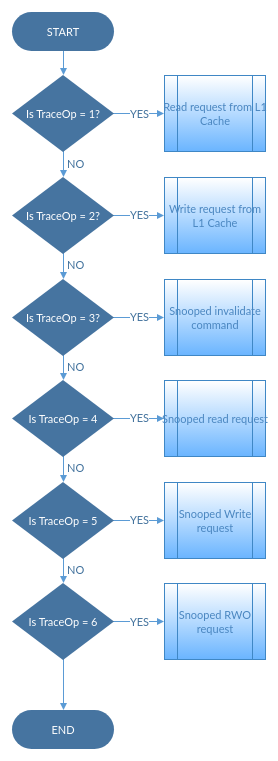
<!DOCTYPE html>
<html lang="en">
<head>
<meta charset="utf-8">
<title>Trace operation flowchart</title>
<style>
:root {
  --node: #4674a0;
  --node-text: #ffffff;
  --line: #5b9bd5;
  --box-line: #3f87c5;
  --box-top: #ffffff;
  --box-bottom: #6bb5ff;
  --box-text: #4a86c0;
  --label: #41719c;
}
* { box-sizing: border-box; }
html, body { margin: 0; }
body { width: 278px; height: 761px; overflow: hidden; background: #fff; }
.flowchart {
  position: relative; width: 278px; height: 761px; overflow: hidden; background: #fff;
  font: 11px/14px Lato, Inter, sans-serif; text-align: center;
}
.connectors { position: absolute; left: 0; top: 0; }
.connectors line { stroke: var(--line); }
.connectors polygon { fill: var(--line); }
.terminal, .decision, .process {
  position: absolute; display: flex; align-items: center; justify-content: center; white-space: nowrap;
}
.terminal { left: 12px; width: 102px; height: 39px; border-radius: 20px; background: var(--node); color: var(--node-text); }
.decision {
  left: 12px; width: 102px; height: 77px; background: var(--node); color: var(--node-text);
  clip-path: polygon(50% 0, 100% 50%, 50% 100%, 0 50%);
}
.process {
  left: 164px; width: 102px; height: 77px; color: var(--box-text);
  border: 1px solid var(--box-line);
  background: linear-gradient(var(--box-top), var(--box-bottom));
}
.process::before {
  content: ""; position: absolute; left: 12px; right: 12px; top: 0; bottom: 0;
  border: solid var(--box-line); border-width: 0 1px;
}
.process span { position: relative; }
.yes, .no { position: absolute; color: var(--label); height: 14px; white-space: nowrap; }
.yes { left: 130px; width: 19px; background: #fff; display: flex; justify-content: center; }
.no { left: 67px; }
.row-1 { top: 75px; }
.row-2 { top: 177px; }
.row-3 { top: 279px; }
.row-4 { top: 380px; }
.row-5 { top: 482px; }
.row-6 { top: 583px; }
</style>
</head>
<body>
<main class="flowchart">
  <svg class="connectors" width="278" height="761" viewBox="0 0 278 761" aria-hidden="true">
    <defs>
      <g id="down"><line x1="63.5" y1="-26" x2="63.5" y2="-6"/><polygon points="60,-7 67,-7 63.5,0"/></g>
      <g id="across"><line x1="113" y1="38.5" x2="158" y2="38.5"/><polygon points="157,35 157,42 164,38.5"/></g>
    </defs>
    <use href="#down" y="75"/>
    <use href="#down" y="177"/>
    <use href="#down" y="279"/>
    <use href="#down" y="380"/>
    <use href="#down" y="482"/>
    <use href="#down" y="583"/>
    <line x1="63.5" y1="659" x2="63.5" y2="704"/>
    <use href="#down" y="710"/>
    <use href="#across" y="75"/>
    <use href="#across" y="177"/>
    <use href="#across" y="279"/>
    <use href="#across" y="380"/>
    <use href="#across" y="482"/>
    <use href="#across" y="583"/>
  </svg>

  <div class="terminal" style="top:12px">START</div>

  <div class="decision row-1">Is TraceOp = 1?</div>
  <div class="yes" style="top:107px">YES</div>
  <div class="process row-1"><span>Read request from L1<br>Cache</span></div>
  <div class="no" style="top:157px">NO</div>

  <div class="decision row-2">Is TraceOp = 2?</div>
  <div class="yes" style="top:208px">YES</div>
  <div class="process row-2"><span>Write request from<br>L1 Cache</span></div>
  <div class="no" style="top:258px">NO</div>

  <div class="decision row-3">Is TraceOp = 3?</div>
  <div class="yes" style="top:310px">YES</div>
  <div class="process row-3"><span>Snooped invalidate<br>command</span></div>
  <div class="no" style="top:360px">NO</div>

  <div class="decision row-4">Is TraceOp = 4</div>
  <div class="yes" style="top:411px">YES</div>
  <div class="process row-4"><span>Snooped read request</span></div>
  <div class="no" style="top:461px">NO</div>

  <div class="decision row-5">Is TraceOp = 5</div>
  <div class="yes" style="top:513px">YES</div>
  <div class="process row-5"><span>Snooped Write<br>request</span></div>
  <div class="no" style="top:563px">NO</div>

  <div class="decision row-6">Is TraceOp = 6</div>
  <div class="yes" style="top:615px">YES</div>
  <div class="process row-6"><span>Snooped RWO<br>request</span></div>

  <div class="terminal" style="top:710px">END</div>
</main>
</body>
</html>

- - - -

= WHAT YOU HAVE TO DO =
If a line above holds the word "flowchart", count it; then say how many such lines there are and nothing else.

= RESPONSE TO THE TASK =
3